**Data supplied**
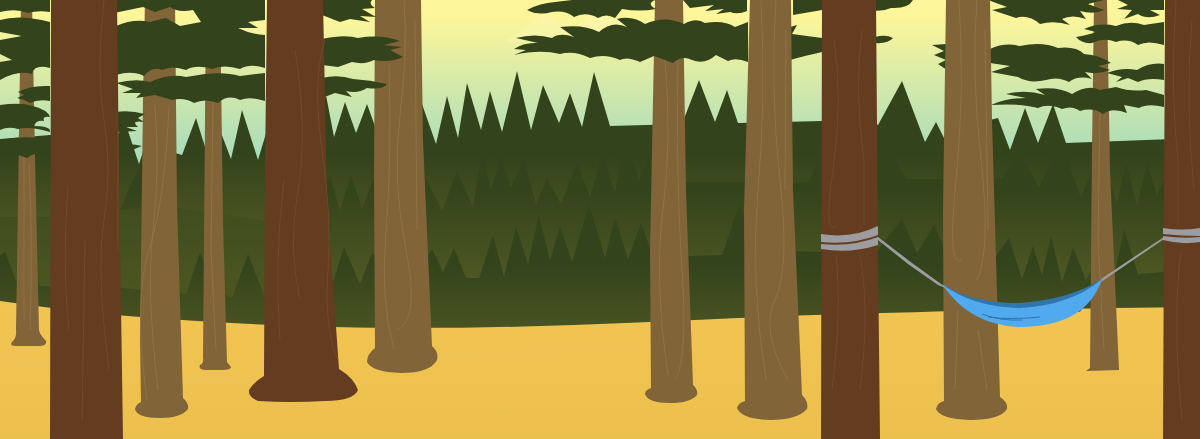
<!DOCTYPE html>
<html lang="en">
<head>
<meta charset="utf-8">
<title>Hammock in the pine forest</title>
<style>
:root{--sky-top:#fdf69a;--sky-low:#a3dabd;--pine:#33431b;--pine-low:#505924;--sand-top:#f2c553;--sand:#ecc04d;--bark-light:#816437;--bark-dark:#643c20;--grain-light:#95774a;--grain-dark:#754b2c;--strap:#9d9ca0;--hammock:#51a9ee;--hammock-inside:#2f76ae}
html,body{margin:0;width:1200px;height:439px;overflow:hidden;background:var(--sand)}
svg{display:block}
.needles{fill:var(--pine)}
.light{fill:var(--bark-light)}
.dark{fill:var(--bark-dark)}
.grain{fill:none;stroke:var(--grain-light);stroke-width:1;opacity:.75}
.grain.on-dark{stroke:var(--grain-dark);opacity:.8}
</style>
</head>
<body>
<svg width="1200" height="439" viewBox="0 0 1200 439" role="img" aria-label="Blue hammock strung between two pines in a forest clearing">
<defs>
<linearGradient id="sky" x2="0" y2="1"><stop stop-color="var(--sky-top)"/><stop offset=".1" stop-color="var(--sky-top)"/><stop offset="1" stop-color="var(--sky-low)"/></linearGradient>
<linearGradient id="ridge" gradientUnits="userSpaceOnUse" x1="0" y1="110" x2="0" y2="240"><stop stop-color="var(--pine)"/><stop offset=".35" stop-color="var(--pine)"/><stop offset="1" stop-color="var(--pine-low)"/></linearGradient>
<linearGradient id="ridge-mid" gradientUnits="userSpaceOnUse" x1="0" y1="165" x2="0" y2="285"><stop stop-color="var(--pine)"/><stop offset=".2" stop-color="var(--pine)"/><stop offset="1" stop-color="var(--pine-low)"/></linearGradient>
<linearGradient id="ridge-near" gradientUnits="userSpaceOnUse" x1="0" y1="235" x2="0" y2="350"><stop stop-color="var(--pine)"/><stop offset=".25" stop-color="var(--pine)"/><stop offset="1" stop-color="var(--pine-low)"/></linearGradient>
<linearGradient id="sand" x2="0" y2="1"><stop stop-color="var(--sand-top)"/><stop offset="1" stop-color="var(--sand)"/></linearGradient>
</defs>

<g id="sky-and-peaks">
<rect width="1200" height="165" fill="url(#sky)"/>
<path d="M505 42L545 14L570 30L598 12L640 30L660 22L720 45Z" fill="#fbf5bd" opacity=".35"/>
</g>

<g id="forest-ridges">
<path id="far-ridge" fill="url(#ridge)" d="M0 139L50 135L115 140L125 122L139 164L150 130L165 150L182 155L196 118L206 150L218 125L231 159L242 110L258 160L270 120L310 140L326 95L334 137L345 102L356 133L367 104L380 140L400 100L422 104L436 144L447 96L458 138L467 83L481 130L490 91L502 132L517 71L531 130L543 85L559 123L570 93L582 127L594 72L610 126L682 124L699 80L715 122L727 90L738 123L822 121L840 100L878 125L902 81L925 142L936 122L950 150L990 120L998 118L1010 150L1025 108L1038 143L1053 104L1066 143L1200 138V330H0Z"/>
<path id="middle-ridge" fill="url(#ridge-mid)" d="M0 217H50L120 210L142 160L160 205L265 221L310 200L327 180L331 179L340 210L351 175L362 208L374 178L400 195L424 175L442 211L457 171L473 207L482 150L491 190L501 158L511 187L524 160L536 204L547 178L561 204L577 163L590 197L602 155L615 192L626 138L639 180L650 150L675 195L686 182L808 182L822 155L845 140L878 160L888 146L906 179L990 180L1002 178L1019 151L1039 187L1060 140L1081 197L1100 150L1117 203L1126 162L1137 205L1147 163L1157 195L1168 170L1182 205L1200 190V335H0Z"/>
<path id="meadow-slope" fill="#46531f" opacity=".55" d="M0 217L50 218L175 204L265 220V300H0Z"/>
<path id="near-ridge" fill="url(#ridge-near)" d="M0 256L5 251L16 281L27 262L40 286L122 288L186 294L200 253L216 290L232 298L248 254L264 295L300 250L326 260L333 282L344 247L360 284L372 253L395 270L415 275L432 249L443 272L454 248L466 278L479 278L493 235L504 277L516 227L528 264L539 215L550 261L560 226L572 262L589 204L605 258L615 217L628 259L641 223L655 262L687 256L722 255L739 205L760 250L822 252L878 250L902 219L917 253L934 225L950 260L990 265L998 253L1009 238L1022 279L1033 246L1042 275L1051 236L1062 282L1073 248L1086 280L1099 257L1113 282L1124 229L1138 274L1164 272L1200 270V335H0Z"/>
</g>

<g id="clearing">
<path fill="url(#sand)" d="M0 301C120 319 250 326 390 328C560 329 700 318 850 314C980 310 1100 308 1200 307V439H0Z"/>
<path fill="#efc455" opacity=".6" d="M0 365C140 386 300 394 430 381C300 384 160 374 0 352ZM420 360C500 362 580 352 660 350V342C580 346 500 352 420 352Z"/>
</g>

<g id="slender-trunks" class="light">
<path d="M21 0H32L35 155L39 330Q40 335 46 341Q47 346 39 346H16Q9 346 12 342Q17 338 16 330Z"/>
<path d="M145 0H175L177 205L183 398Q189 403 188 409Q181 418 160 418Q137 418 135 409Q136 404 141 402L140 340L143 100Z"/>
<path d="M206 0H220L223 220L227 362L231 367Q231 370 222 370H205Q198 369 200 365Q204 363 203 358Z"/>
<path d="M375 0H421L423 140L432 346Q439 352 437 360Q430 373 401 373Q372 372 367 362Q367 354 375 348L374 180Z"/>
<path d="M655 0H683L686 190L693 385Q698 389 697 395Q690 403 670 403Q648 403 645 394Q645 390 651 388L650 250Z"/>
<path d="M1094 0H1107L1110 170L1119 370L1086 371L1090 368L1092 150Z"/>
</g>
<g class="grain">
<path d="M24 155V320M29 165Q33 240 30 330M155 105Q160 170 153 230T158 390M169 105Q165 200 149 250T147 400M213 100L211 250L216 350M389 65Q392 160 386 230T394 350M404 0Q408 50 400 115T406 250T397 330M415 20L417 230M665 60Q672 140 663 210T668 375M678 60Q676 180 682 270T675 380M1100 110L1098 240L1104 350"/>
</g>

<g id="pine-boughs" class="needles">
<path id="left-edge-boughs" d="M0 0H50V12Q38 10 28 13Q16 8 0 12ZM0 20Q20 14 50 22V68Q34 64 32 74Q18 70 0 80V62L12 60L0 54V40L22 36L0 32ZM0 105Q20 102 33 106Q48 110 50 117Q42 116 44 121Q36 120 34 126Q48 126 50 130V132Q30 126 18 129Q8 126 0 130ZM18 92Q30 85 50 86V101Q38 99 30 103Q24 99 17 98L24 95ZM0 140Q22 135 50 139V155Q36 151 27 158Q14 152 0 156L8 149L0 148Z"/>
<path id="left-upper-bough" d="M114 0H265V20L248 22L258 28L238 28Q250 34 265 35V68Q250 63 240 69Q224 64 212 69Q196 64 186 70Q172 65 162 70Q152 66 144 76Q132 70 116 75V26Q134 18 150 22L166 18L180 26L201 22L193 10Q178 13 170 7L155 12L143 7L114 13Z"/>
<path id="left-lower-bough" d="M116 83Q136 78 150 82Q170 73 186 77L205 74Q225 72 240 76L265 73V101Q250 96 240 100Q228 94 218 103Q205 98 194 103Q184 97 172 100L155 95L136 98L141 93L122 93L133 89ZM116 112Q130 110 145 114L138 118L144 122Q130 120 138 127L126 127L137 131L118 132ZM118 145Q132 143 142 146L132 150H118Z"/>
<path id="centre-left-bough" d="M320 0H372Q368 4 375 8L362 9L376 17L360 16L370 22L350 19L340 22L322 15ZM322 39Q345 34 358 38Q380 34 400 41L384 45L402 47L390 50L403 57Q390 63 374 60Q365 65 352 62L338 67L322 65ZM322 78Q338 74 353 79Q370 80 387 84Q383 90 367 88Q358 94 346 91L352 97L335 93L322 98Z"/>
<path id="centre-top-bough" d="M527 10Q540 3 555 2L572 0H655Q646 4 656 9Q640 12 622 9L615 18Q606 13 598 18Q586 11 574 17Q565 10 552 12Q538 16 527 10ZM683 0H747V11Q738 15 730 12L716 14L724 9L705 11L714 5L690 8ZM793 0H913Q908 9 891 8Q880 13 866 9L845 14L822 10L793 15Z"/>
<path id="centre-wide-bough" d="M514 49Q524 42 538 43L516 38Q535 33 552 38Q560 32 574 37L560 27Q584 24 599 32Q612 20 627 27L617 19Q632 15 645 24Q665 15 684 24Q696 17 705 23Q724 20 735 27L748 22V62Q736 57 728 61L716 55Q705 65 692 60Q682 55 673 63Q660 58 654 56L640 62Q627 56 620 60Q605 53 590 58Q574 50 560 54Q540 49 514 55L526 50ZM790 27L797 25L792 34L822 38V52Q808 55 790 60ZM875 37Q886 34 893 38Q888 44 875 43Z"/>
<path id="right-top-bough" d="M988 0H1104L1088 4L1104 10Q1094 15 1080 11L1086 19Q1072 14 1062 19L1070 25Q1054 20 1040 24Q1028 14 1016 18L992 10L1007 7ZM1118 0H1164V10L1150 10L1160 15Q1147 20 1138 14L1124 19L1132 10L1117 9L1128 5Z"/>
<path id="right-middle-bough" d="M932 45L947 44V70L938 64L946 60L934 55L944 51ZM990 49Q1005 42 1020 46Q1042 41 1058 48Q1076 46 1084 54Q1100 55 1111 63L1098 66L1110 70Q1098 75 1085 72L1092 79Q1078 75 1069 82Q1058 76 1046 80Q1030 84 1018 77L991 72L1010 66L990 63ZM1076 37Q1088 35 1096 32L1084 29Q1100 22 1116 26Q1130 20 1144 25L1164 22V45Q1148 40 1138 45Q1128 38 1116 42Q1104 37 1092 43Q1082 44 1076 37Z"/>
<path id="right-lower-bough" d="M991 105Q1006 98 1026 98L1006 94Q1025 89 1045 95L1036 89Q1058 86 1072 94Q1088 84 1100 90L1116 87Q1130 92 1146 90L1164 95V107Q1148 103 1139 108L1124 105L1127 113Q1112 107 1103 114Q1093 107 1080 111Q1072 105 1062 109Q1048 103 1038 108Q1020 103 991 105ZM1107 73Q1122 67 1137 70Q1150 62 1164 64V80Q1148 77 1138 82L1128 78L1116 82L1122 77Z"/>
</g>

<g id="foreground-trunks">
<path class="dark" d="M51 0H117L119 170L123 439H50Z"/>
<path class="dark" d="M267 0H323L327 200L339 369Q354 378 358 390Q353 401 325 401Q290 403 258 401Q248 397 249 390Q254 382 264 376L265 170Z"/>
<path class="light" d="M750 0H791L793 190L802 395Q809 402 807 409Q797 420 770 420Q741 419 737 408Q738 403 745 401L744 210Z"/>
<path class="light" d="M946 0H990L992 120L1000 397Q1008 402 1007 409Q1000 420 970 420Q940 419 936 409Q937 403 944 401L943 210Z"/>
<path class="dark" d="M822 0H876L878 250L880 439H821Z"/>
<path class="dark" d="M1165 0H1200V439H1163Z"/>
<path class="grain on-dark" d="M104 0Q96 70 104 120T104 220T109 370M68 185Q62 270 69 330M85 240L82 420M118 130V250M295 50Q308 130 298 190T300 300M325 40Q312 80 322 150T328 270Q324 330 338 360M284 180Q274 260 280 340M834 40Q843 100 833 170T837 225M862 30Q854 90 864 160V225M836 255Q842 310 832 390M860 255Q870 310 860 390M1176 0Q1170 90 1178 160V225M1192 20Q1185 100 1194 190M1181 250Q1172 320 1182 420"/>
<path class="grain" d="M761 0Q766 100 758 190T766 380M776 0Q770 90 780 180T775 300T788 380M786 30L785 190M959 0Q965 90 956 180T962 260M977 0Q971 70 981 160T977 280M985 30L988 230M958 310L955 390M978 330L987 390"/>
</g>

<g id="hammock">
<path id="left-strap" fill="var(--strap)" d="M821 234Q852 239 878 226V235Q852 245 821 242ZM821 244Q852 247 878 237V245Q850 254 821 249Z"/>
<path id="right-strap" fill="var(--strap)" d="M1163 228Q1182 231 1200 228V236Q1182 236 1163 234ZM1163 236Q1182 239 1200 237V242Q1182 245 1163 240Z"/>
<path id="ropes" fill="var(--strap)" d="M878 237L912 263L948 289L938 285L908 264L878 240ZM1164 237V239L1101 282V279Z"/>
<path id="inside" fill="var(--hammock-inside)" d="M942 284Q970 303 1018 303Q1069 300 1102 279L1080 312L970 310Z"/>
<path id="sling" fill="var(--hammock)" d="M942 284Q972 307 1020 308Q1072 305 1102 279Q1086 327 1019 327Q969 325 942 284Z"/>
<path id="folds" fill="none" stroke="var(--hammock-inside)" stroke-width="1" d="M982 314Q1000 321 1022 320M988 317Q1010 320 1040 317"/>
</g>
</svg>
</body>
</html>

**Work order**
From the listing above, the lines starting with the one that has "83Q136 78 150" and running through the one that has "0H372Q368 4 375" should be copied exactly, ends included.

**Solution for this task**
<path id="left-lower-bough" d="M116 83Q136 78 150 82Q170 73 186 77L205 74Q225 72 240 76L265 73V101Q250 96 240 100Q228 94 218 103Q205 98 194 103Q184 97 172 100L155 95L136 98L141 93L122 93L133 89ZM116 112Q130 110 145 114L138 118L144 122Q130 120 138 127L126 127L137 131L118 132ZM118 145Q132 143 142 146L132 150H118Z"/>
<path id="centre-left-bough" d="M320 0H372Q368 4 375 8L362 9L376 17L360 16L370 22L350 19L340 22L322 15ZM322 39Q345 34 358 38Q380 34 400 41L384 45L402 47L390 50L403 57Q390 63 374 60Q365 65 352 62L338 67L322 65ZM322 78Q338 74 353 79Q370 80 387 84Q383 90 367 88Q358 94 346 91L352 97L335 93L322 98Z"/>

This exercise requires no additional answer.